== DATA SECTION ==

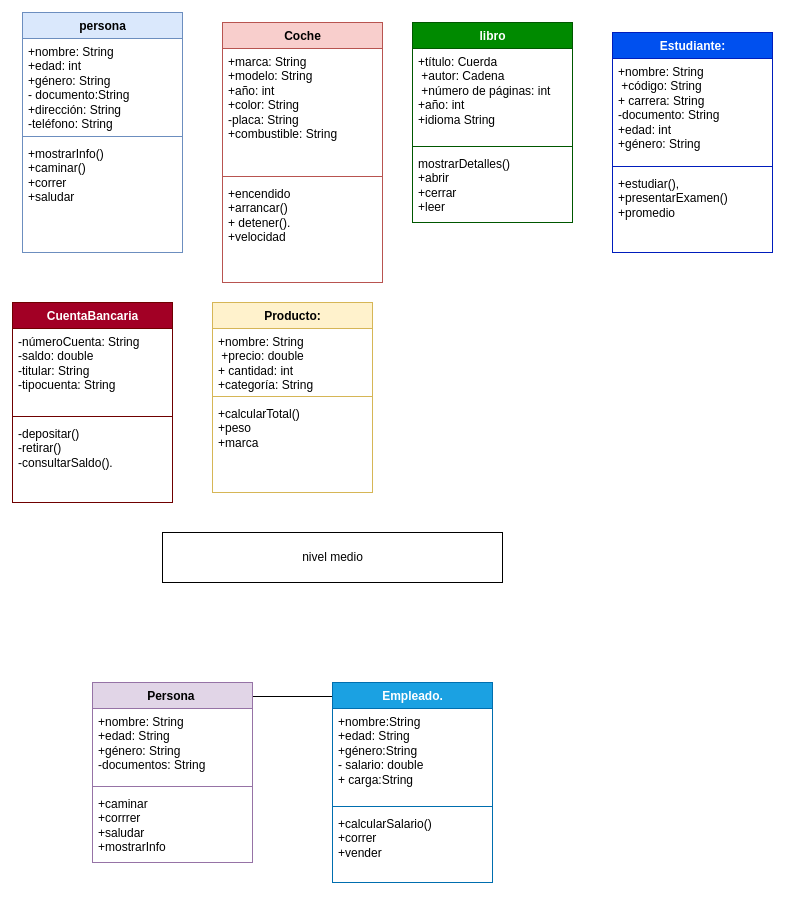
<!DOCTYPE html>
<html lang="es">
<head>
<meta charset="utf-8">
<title>Diagrama de clases</title>
<style>
:root {
  --paper: #ffffff;
  --ink: #000000;
  --light: #ffffff;
}
* { box-sizing: border-box; margin: 0; padding: 0; }
html, body { width: 785px; height: 898px; overflow: hidden; background: var(--paper); }
.diagram {
  position: relative;
  width: 785px;
  height: 898px;
  overflow: hidden;
  color: var(--ink);
  font: 12px/14.4px "Liberation Sans", Arial, Helvetica, sans-serif;
}
.class-box {
  position: absolute;
  left: var(--x);
  top: var(--y);
  width: 161px;
  height: var(--h);
  display: grid;
  grid-template-rows: 26px var(--attributes) 1fr;
  border: 1px solid var(--line);
}
.class-box h2 {
  display: flex;
  align-items: center;
  justify-content: center;
  border-bottom: 1px solid var(--line);
  background: var(--head);
  color: var(--title, var(--ink));
  font-size: 12px;
  line-height: 14px;
}
.class-box ul { list-style: none; padding: 6px 0 0 5px; white-space: pre; }
.attributes { border-bottom: 1px solid var(--line); }
.class-box .methods { padding-top: 10px; }

.persona    { --x: 22px;  --y: 12px;  --h: 241px; --attributes: 98px;  --head: #dae8fc; --line: #6c8ebf; }
.coche      { --x: 222px; --y: 22px;  --h: 261px; --attributes: 128px; --head: #f8cecc; --line: #b85450; }
.libro      { --x: 412px; --y: 22px;  --h: 201px; --attributes: 98px;  --head: #008a00; --line: #005700; --title: var(--light); }
.estudiante { --x: 612px; --y: 32px;  --h: 221px; --attributes: 108px; --head: #0050ef; --line: #001dbc; --title: var(--light); }
.cuenta     { --x: 12px;  --y: 302px; --h: 201px; --attributes: 88px;  --head: #a20025; --line: #6f0000; --title: var(--light); }
.producto   { --x: 212px; --y: 302px; --h: 191px; --attributes: 68px;  --head: #fff2cc; --line: #d6b656; }
.persona-media { --x: 92px; --y: 682px; --h: 181px; --attributes: 78px; --head: #e1d5e7; --line: #9673a6; }
.empleado   { --x: 332px; --y: 682px; --h: 201px; --attributes: 98px;  --head: #1ba1e2; --line: #006eaf; --title: var(--light); }

.level {
  position: absolute;
  left: 162px;
  top: 532px;
  width: 341px;
  height: 51px;
  display: flex;
  align-items: center;
  justify-content: center;
  border: 1px solid var(--ink);
}
.connectors { position: absolute; left: 0; top: 0; }
.connectors line { stroke: var(--ink); stroke-width: 1; }
</style>
</head>
<body>
<main class="diagram">
  <svg class="connectors" width="785" height="898" viewBox="0 0 785 898" aria-hidden="true">
    <line x1="253" y1="696.5" x2="332" y2="696.5"/>
  </svg>

  <section class="class-box persona">
    <h2>persona</h2>
    <ul class="attributes"><li>+nombre: String</li><li>+edad: int</li><li>+género: String</li><li>- documento:String</li><li>+dirección: String</li><li>-teléfono: String</li></ul>
    <ul class="methods"><li>+mostrarInfo()</li><li>+caminar()</li><li>+correr</li><li>+saludar</li></ul>
  </section>

  <section class="class-box coche">
    <h2>Coche</h2>
    <ul class="attributes"><li>+marca: String</li><li>+modelo: String</li><li>+año: int</li><li>+color: String</li><li>-placa: String</li><li>+combustible: String</li></ul>
    <ul class="methods"><li>+encendido</li><li>+arrancar()</li><li>+ detener().</li><li>+velocidad</li></ul>
  </section>

  <section class="class-box libro">
    <h2>libro</h2>
    <ul class="attributes"><li>+título: Cuerda</li><li> +autor: Cadena</li><li> +número de páginas: int</li><li>+año: int</li><li>+idioma String</li></ul>
    <ul class="methods"><li>mostrarDetalles()</li><li>+abrir</li><li>+cerrar</li><li>+leer</li></ul>
  </section>

  <section class="class-box estudiante">
    <h2>Estudiante:</h2>
    <ul class="attributes"><li>+nombre: String</li><li> +código: String</li><li>+ carrera: String</li><li>-documento: String</li><li>+edad: int</li><li>+género: String</li></ul>
    <ul class="methods"><li>+estudiar(),</li><li>+presentarExamen()</li><li>+promedio</li></ul>
  </section>

  <section class="class-box cuenta">
    <h2>CuentaBancaria</h2>
    <ul class="attributes"><li>-númeroCuenta: String</li><li>-saldo: double</li><li>-titular: String</li><li>-tipocuenta: String</li></ul>
    <ul class="methods"><li>-depositar()</li><li>-retirar()</li><li>-consultarSaldo().</li></ul>
  </section>

  <section class="class-box producto">
    <h2>Producto:</h2>
    <ul class="attributes"><li>+nombre: String</li><li> +precio: double</li><li>+ cantidad: int</li><li>+categoría: String</li></ul>
    <ul class="methods"><li>+calcularTotal()</li><li>+peso</li><li>+marca</li></ul>
  </section>

  <p class="level">nivel medio</p>

  <section class="class-box persona-media">
    <h2>Persona&nbsp;</h2>
    <ul class="attributes"><li>+nombre: String</li><li>+edad: String</li><li>+género: String</li><li>-documentos: String</li></ul>
    <ul class="methods"><li>+caminar</li><li>+corrrer</li><li>+saludar</li><li>+mostrarInfo</li></ul>
  </section>

  <section class="class-box empleado">
    <h2>Empleado.</h2>
    <ul class="attributes"><li>+nombre:String</li><li>+edad: String</li><li>+género:String</li><li>- salario: double</li><li>+ carga:String</li></ul>
    <ul class="methods"><li>+calcularSalario()</li><li>+correr</li><li>+vender</li></ul>
  </section>
</main>
</body>
</html>
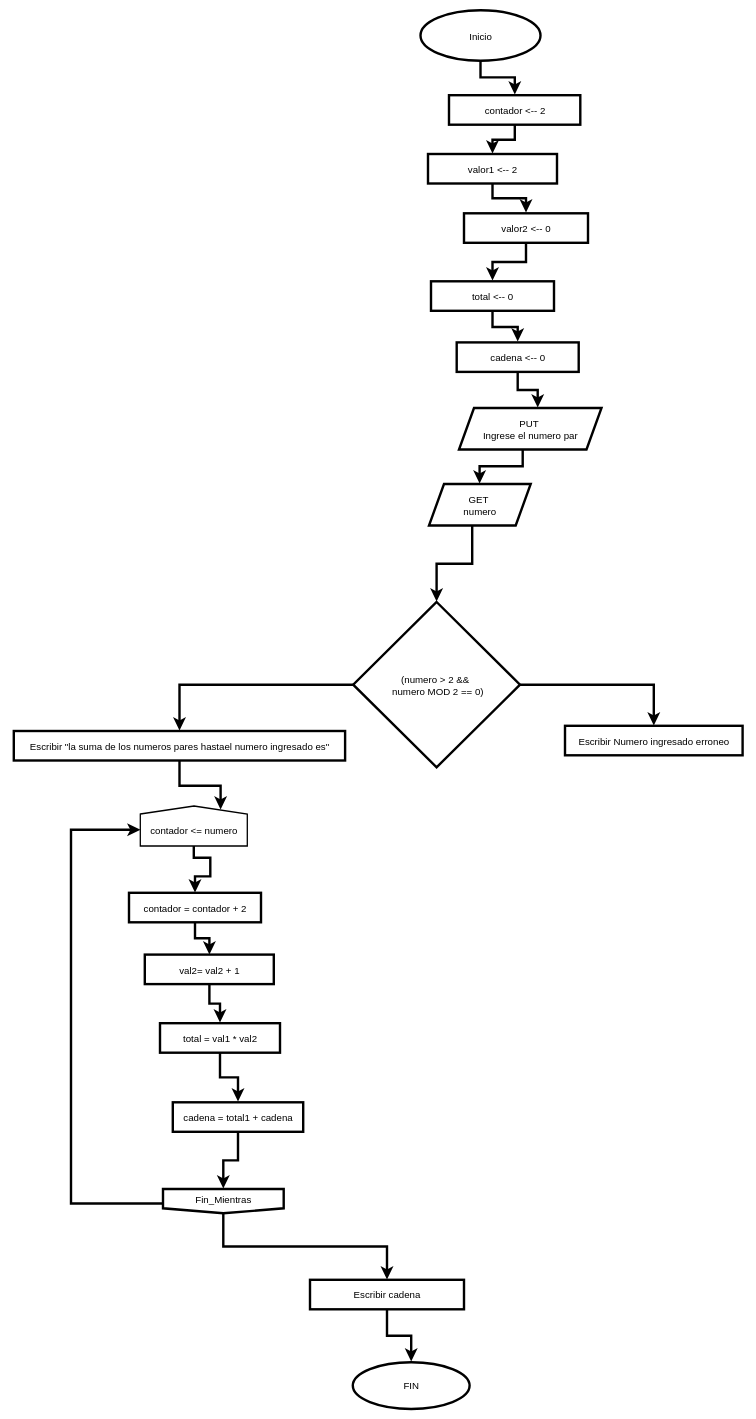
<!DOCTYPE html>
<html lang="es">
<head>
<meta charset="utf-8">
<title>Diagrama de flujo: suma de numeros pares</title>
<style>
  :root { --ink: #000; --paper: #fff; --line: 2.4px; }
  * { box-sizing: border-box; }
  html, body { margin: 0; background: var(--paper); }
  body { width: 756px; height: 1419px; overflow: hidden; }
  .flowchart {
    position: relative; width: 756px; height: 1419px; overflow: hidden;
    color: var(--ink);
    font: 9.7px/12px "Liberation Sans", Arial, sans-serif;
  }
  .drawing { position: absolute; inset: 0; display: block; }
  .connectors path { fill: none; stroke: var(--ink); stroke-width: var(--line); }
  .shapes { fill: var(--paper); stroke: var(--ink); stroke-width: var(--line); stroke-miterlimit: 10; }
  .shapes .thin { stroke-width: 1.3px; }
  .label {
    position: absolute; left: var(--x); top: var(--y);
    transform: translate(-50%, -50%);
    margin: 0; text-align: center; white-space: nowrap;
  }
</style>
</head>
<body>
<main class="flowchart">
  <svg class="drawing" width="756" height="1419" viewBox="0 0 756 1419" aria-hidden="true">
    <defs>
      <marker id="arrow" markerUnits="userSpaceOnUse" markerWidth="14" markerHeight="14" refX="4" refY="7" orient="auto">
        <path d="M13.5 7 L0 13.5 L3.4 7 L0 .5 Z" fill="#000"/>
      </marker>
    </defs>

    <g class="shapes">
      <ellipse cx="480.5" cy="35.5" rx="60" ry="25.3"/>
      <rect x="449" y="95.2" width="131.3" height="29.5"/>
      <rect x="428" y="154" width="129" height="29.5"/>
      <rect x="464" y="213.3" width="124" height="29.5"/>
      <rect x="431" y="281.3" width="123" height="29.5"/>
      <rect x="456.7" y="342.4" width="122" height="29.5"/>
      <polygon points="474,408 601.5,408 586.5,449.5 459,449.5"/>
      <polygon points="444,484 530.7,484 515.7,525.5 429,525.5"/>
      <polygon points="436.6,602 520,684.7 436.6,767.3 353.2,684.7"/>
      <rect x="565" y="725.8" width="177.6" height="29.5"/>
      <rect x="13.8" y="731" width="331.3" height="29.5"/>
      <polygon class="thin" points="140.3,814 194,806 247.3,814 247.3,846 140.3,846"/>
      <rect x="129" y="892.8" width="132" height="29.5"/>
      <rect x="144.8" y="954.6" width="129" height="29.5"/>
      <rect x="160" y="1023.2" width="120" height="29.5"/>
      <rect x="172.8" y="1102.3" width="130.4" height="29.5"/>
      <polygon points="163,1189 283.7,1189 283.7,1208.3 223.3,1213.3 163,1208.3"/>
      <rect x="310" y="1279.8" width="154" height="29.5"/>
      <ellipse cx="411.2" cy="1385.6" rx="58.4" ry="23.4"/>
    </g>

    <g class="connectors" marker-end="url(#arrow)">
      <path d="M480.5 61V77.4H514.8V85"/>
      <path d="M514.8 125V139.7H492.5V144"/>
      <path d="M492.5 183V198.3H526V203"/>
      <path d="M526 243V262H492.5V271"/>
      <path d="M492.5 311V327H517.7V332"/>
      <path d="M517.7 372V390H537.7V398"/>
      <path d="M522.7 450V466.3H479.6V474"/>
      <path d="M472.2 526V563.8H436.6V592"/>
      <path d="M520 684.7H653.8V716"/>
      <path d="M353 684.7H179.5V721"/>
      <path d="M179.5 761V785.7H220.6V800"/>
      <path d="M193.8 846V857.8H210.3V876.4H195V883"/>
      <path d="M195 922V938.3H209.4V945"/>
      <path d="M209.4 984V1003.6H220V1013"/>
      <path d="M220 1053V1077.4H238V1092"/>
      <path d="M238 1132V1160.4H223.3V1179"/>
      <path d="M163 1203.5H71V829.8H131"/>
      <path d="M223.3 1213V1246.5H387V1270"/>
      <path d="M387 1310V1335.7H411.2V1352"/>
    </g>
  </svg>

  <p class="label" style="--x:480.5px;--y:37px">Inicio</p>
  <p class="label" style="--x:515px;--y:111px">contador &lt;-- 2</p>
  <p class="label" style="--x:492.5px;--y:170px">valor1 &lt;-- 2</p>
  <p class="label" style="--x:526px;--y:229px">valor2 &lt;-- 0</p>
  <p class="label" style="--x:492.5px;--y:297px">total &lt;-- 0</p>
  <p class="label" style="--x:517.7px;--y:358px">cadena &lt;-- 0</p>
  <p class="label" style="--x:530.3px;--y:430px">PUT&nbsp;<br>Ingrese el numero par</p>
  <p class="label" style="--x:479.8px;--y:506px">GET&nbsp;<br>numero</p>
  <p class="label" style="--x:437.8px;--y:686px">(numero &gt; 2 &amp;&amp;&nbsp;&nbsp;<br>numero MOD 2 == 0)</p>
  <p class="label" style="--x:653.8px;--y:742px">Escribir Numero ingresado erroneo</p>
  <p class="label" style="--x:179.5px;--y:747px">Escribir "la suma de los numeros pares hastael numero ingresado es"</p>
  <p class="label" style="--x:193.8px;--y:831px">contador &lt;= numero</p>
  <p class="label" style="--x:195px;--y:909px">contador = contador + 2</p>
  <p class="label" style="--x:209.4px;--y:971px">val2= val2 + 1</p>
  <p class="label" style="--x:220px;--y:1039px">total = val1 * val2</p>
  <p class="label" style="--x:238px;--y:1118px">cadena = total1 + cadena</p>
  <p class="label" style="--x:223.3px;--y:1200px">Fin_Mientras</p>
  <p class="label" style="--x:387px;--y:1295px">Escribir cadena</p>
  <p class="label" style="--x:411.2px;--y:1386px">FIN</p>
</main>
</body>
</html>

===

> **BRIEF**:
Look through the entries for the string "rect". Every line that has it belongs in the answer.

> **SOLUTION FOR THIS TASK**:
      <rect x="449" y="95.2" width="131.3" height="29.5"/>
      <rect x="428" y="154" width="129" height="29.5"/>
      <rect x="464" y="213.3" width="124" height="29.5"/>
      <rect x="431" y="281.3" width="123" height="29.5"/>
      <rect x="456.7" y="342.4" width="122" height="29.5"/>
      <rect x="565" y="725.8" width="177.6" height="29.5"/>
      <rect x="13.8" y="731" width="331.3" height="29.5"/>
      <rect x="129" y="892.8" width="132" height="29.5"/>
      <rect x="144.8" y="954.6" width="129" height="29.5"/>
      <rect x="160" y="1023.2" width="120" height="29.5"/>
      <rect x="172.8" y="1102.3" width="130.4" height="29.5"/>
      <rect x="310" y="1279.8" width="154" height="29.5"/>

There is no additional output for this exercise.